There is really no need for confusion. Seppala ancestry is very easy to determine. Once a five or six-generation pedigree has been worked out for the dog in question, anyone can quickly verify Seppala status (although some lines may have to be extended another two or three generations). Every pedigree line should trace back either to one of the ten Markovo-period “Second Foundation” dogs, or to contemporary Siberia import stock such as the Sergei Solovyev dogs. The ten names to look for are as follows:
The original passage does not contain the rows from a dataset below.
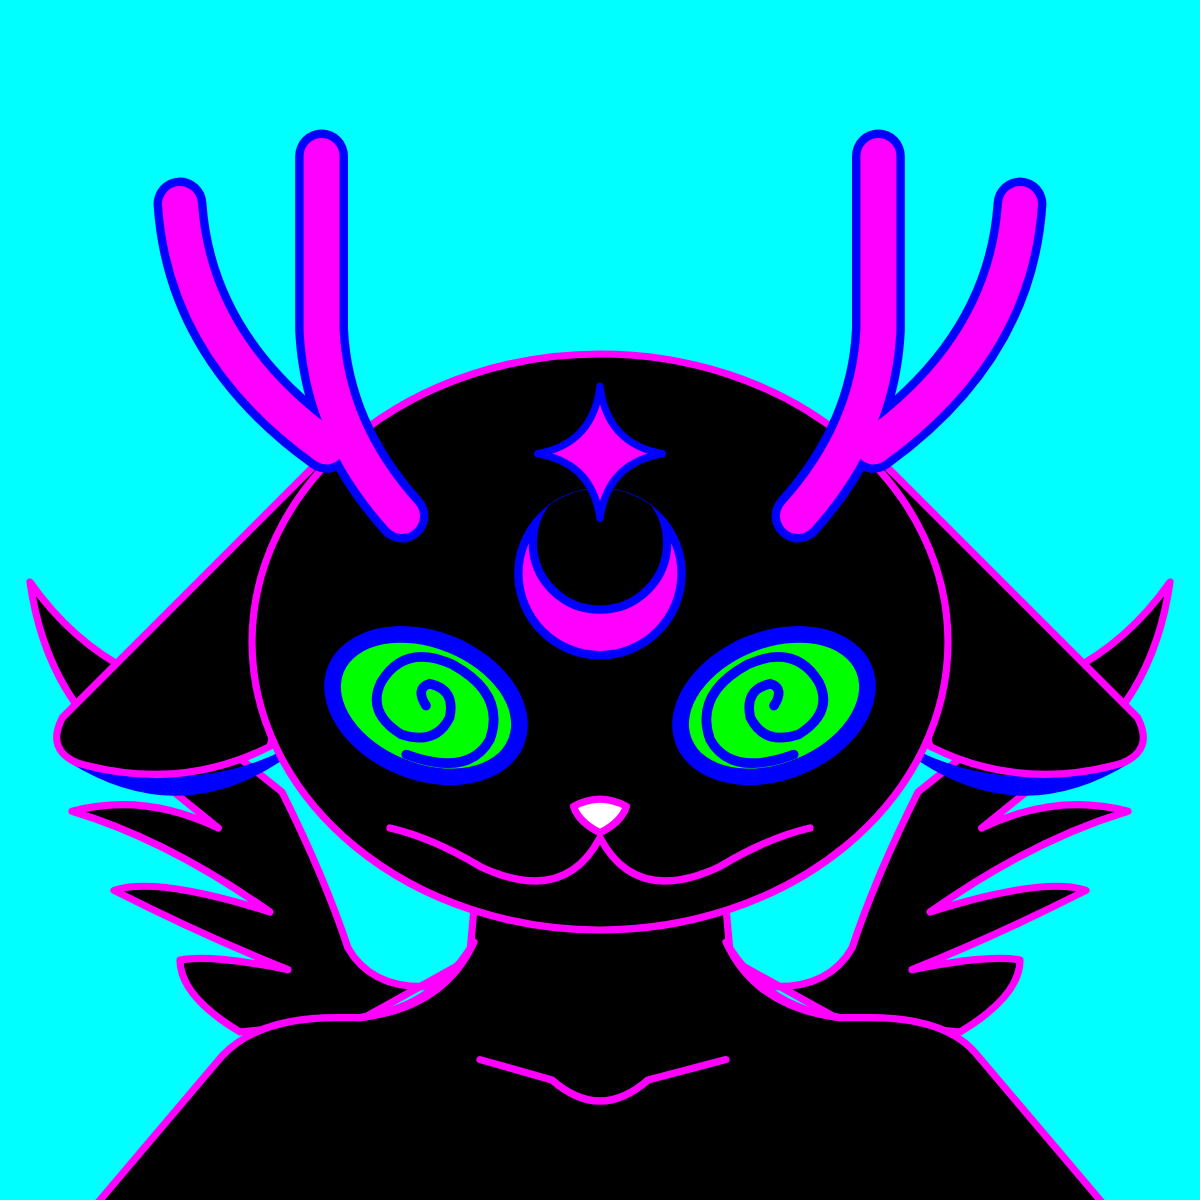
<!DOCTYPE html>
<html lang="en">
<head>
<meta charset="utf-8">
<title>Moon Antler Cat</title>
<link rel="stylesheet" href="https://fonts.googleapis.com/css2?family=Inter&display=swap">
<style>
:root{
  --sky:#00ffff;
  --fur:#000000;
  --glow:#ff00ff;
  --deep:#0000ff;
  --iris:#00ff00;
  --snow:#ffffff;
}
html,body{margin:0;padding:0;overflow:hidden;background:var(--sky);font-family:"Inter",sans-serif}
.canvas{display:block;width:1200px;height:1200px}
.line{fill:none;stroke:var(--glow);stroke-width:6;stroke-linecap:round;stroke-linejoin:round}
.fur{fill:var(--fur);stroke:var(--glow);stroke-width:6;stroke-linejoin:round}
.antler-edge{fill:none;stroke:var(--deep);stroke-width:44;stroke-linecap:round;stroke-linejoin:round}
.antler-core{fill:none;stroke:var(--glow);stroke-width:30;stroke-linecap:round;stroke-linejoin:round}
</style>
</head>
<body>
<svg class="canvas" viewBox="0 0 1000 1000" xmlns="http://www.w3.org/2000/svg" role="img" aria-label="Black cat with pink antlers, moon mark and green spiral eyes">
  <defs>
    <g id="wing">
      <path class="fur" d="M25,485 Q60,535 110,560 L235,660 Q270,730 290,790 Q310,825 360,822 L390,800 L300,850 L200,860 Q150,830 150,800 Q175,795 240,808 Q170,780 95,742 Q130,730 225,760 Q140,700 60,676 Q120,660 182,690 L120,640 Q40,590 25,485Z"/>
    </g>
    <g id="ear">
      <path d="M58,632 Q150,690 238,628 Q150,670 58,632Z" fill="var(--deep)" stroke="var(--deep)" stroke-width="6" stroke-linejoin="round"/>
      <path class="fur" d="M300,350 L52,598 Q38,625 65,636 Q150,660 225,622 Z"/>
    </g>
    <g id="antler">
      <path class="antler-edge" d="M268,130 L268,275 Q272,360 335,430 M150,170 Q158,290 272,372"/>
      <path class="antler-core" d="M268,130 L268,275 Q272,360 335,430 M150,170 Q158,290 272,372"/>
    </g>
    <g id="eye">
      <ellipse rx="88" ry="62" fill="var(--deep)"/>
      <ellipse rx="74" ry="48" fill="var(--iris)"/>
      <path d="M0,0 Q-14,-10 -4,-18 Q18,-22 22,2 Q20,28 -10,30 Q-44,24 -42,-4 Q-36,-42 8,-40 Q58,-34 60,6 Q56,42 0,44" fill="none" stroke="var(--deep)" stroke-width="8" stroke-linecap="round"/>
    </g>
    <clipPath id="moon-clip"><circle cx="500" cy="478" r="71"/></clipPath>
  </defs>

  <rect width="1000" height="1000" fill="var(--sky)"/>

  <g class="wings">
    <use href="#wing"/>
    <use href="#wing" transform="translate(1000,0) scale(-1,1)"/>
  </g>

  <path class="body fur" d="M80,1004 L185,880 Q215,848 280,848 L300,848 Q360,840 392,790 L400,700 L600,700 L608,790 Q640,840 700,848 L725,848 Q790,848 815,880 L920,1004Z"/>
  <path class="line" d="M300,848 Q370,840 395,785 M700,848 Q630,840 605,785"/>
  <path class="line" d="M400,883 L460,900 Q500,935 540,900 L605,883"/>

  <g class="ears">
    <use href="#ear"/>
    <use href="#ear" transform="translate(1000,0) scale(-1,1)"/>
  </g>

  <ellipse class="head fur" cx="500" cy="535" rx="290" ry="240"/>

  <g class="antlers">
    <use href="#antler"/>
    <use href="#antler" transform="translate(1000,0) scale(-1,1)"/>
  </g>

  <g class="moon-mark">
    <circle cx="500" cy="478" r="68" fill="var(--glow)" stroke="var(--deep)" stroke-width="7"/>
    <circle cx="500" cy="452" r="56" fill="var(--fur)" stroke="var(--deep)" stroke-width="7" clip-path="url(#moon-clip)"/>
    <path d="M500,322 Q506,370 552,378 Q506,386 500,432 Q494,386 448,378 Q494,370 500,322Z" fill="var(--glow)" stroke="var(--deep)" stroke-width="6" stroke-linejoin="round"/>
  </g>

  <g class="eyes">
    <use href="#eye" transform="translate(355,588) rotate(22)"/>
    <use href="#eye" transform="translate(645,588) scale(-1,1) rotate(22)"/>
  </g>

  <path class="nose" d="M478,672 Q500,660 522,672 Q518,685 500,694 Q482,685 478,672Z" fill="var(--snow)" stroke="var(--glow)" stroke-width="6" stroke-linejoin="round"/>
  <path class="mouth line" d="M325,690 Q360,698 400,722 Q470,755 500,698 Q530,755 600,722 Q640,698 675,690"/>
</svg>
</body>
</html>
No other pure Seppalas of the post-McFaul period engendered pure-strain bloodlines that survive today! (Other Seppalas were bred but only cross-strain lines survive today from any dogs other than the ten named above.) If every pedigree line not derived from contemporary stock from Siberia is closed by one of these names, no matter in what generation, then the pedigree is a Seppala pedigree, because all of these founders in turn trace their pedigrees back to the McFaul/Shearer Seppala mainstream.
December 2007 Update: Owners of “percentage-seppala” stock are advised that I.S.A. is not currently approving applications for exceptional acceptance of percentage stock no matter how high the claimed percentage. For a time we had hoped there might be a way to steer a middle way, accepting a few exceptional individuals from high-percentage Seppala bloodlines. As the situation has developed over the past two years, however, it has become less desirable for us to maintain an exceptions policy. There are basically three reasons for this position:
(1) Claimed percentages have been found to be consistently much higher than the actual McFaul/Shearer bloodline content, causing arguments about the actual percentage when analysis is carried out. ISSSC policy from the outset has been to exaggerate Seppala percentages, claiming “100% Seppala” status for many individuals whose actual McFaul/Shearer content may range from 88 to 95 percent, and claiming 75-80% Seppala content for mainstream racing Siberian bloodlines that were never eligible for inclusion in the SSSD Project. This in turn has led many owners to believe their dogs to be genuine Seppalas when such is not the case, at least in Project terms.

(2) Serious questions have arisen concerning pedigree reliability in more than one widely-distributed bloodline, cases in which DNA analysis has disproved the claimed pedigree. Thus we are reluctant to accept stock whose pedigrees are unsupported by WCAC/ISA photographic proof of matings. Percentage Seppala calculations and pedigree analysis have no meaning or usefulness when the pedigree itself cannot be relied upon to reflect actual parentage and ancestry.

(3) Pure-strain Markovo-Seppala stock has become extremely scarce, while “percentage” strains linebred on individual animals unacceptable to the Project has become widely prevalent. It is feared that if percentage applications are allowed at this time, under these circumstances, core Project bloodlines might be swamped by exception and grade applications.

For these reasons it is felt by the Board that in order to safeguard core bloodlines and to avoid arguments with applicants, it is prudent not to allow such applications for the time being. The safety of this decision is backed up by the quality of animals currently produced by the Solovyev/Seppala matings in Project stock, together with the addition of less-related SSSD stock from the Cal Segu bloodline. Since Project ideals are becoming abundantly fulfilled by the current core breeding programme, we see no need to complicate matters by adding RSH bloodlines with no clear end in view.
(A more detailed discussion of Seppala definitions can be found on the SSSD Project Website’s “Seppala Definitions” Page.)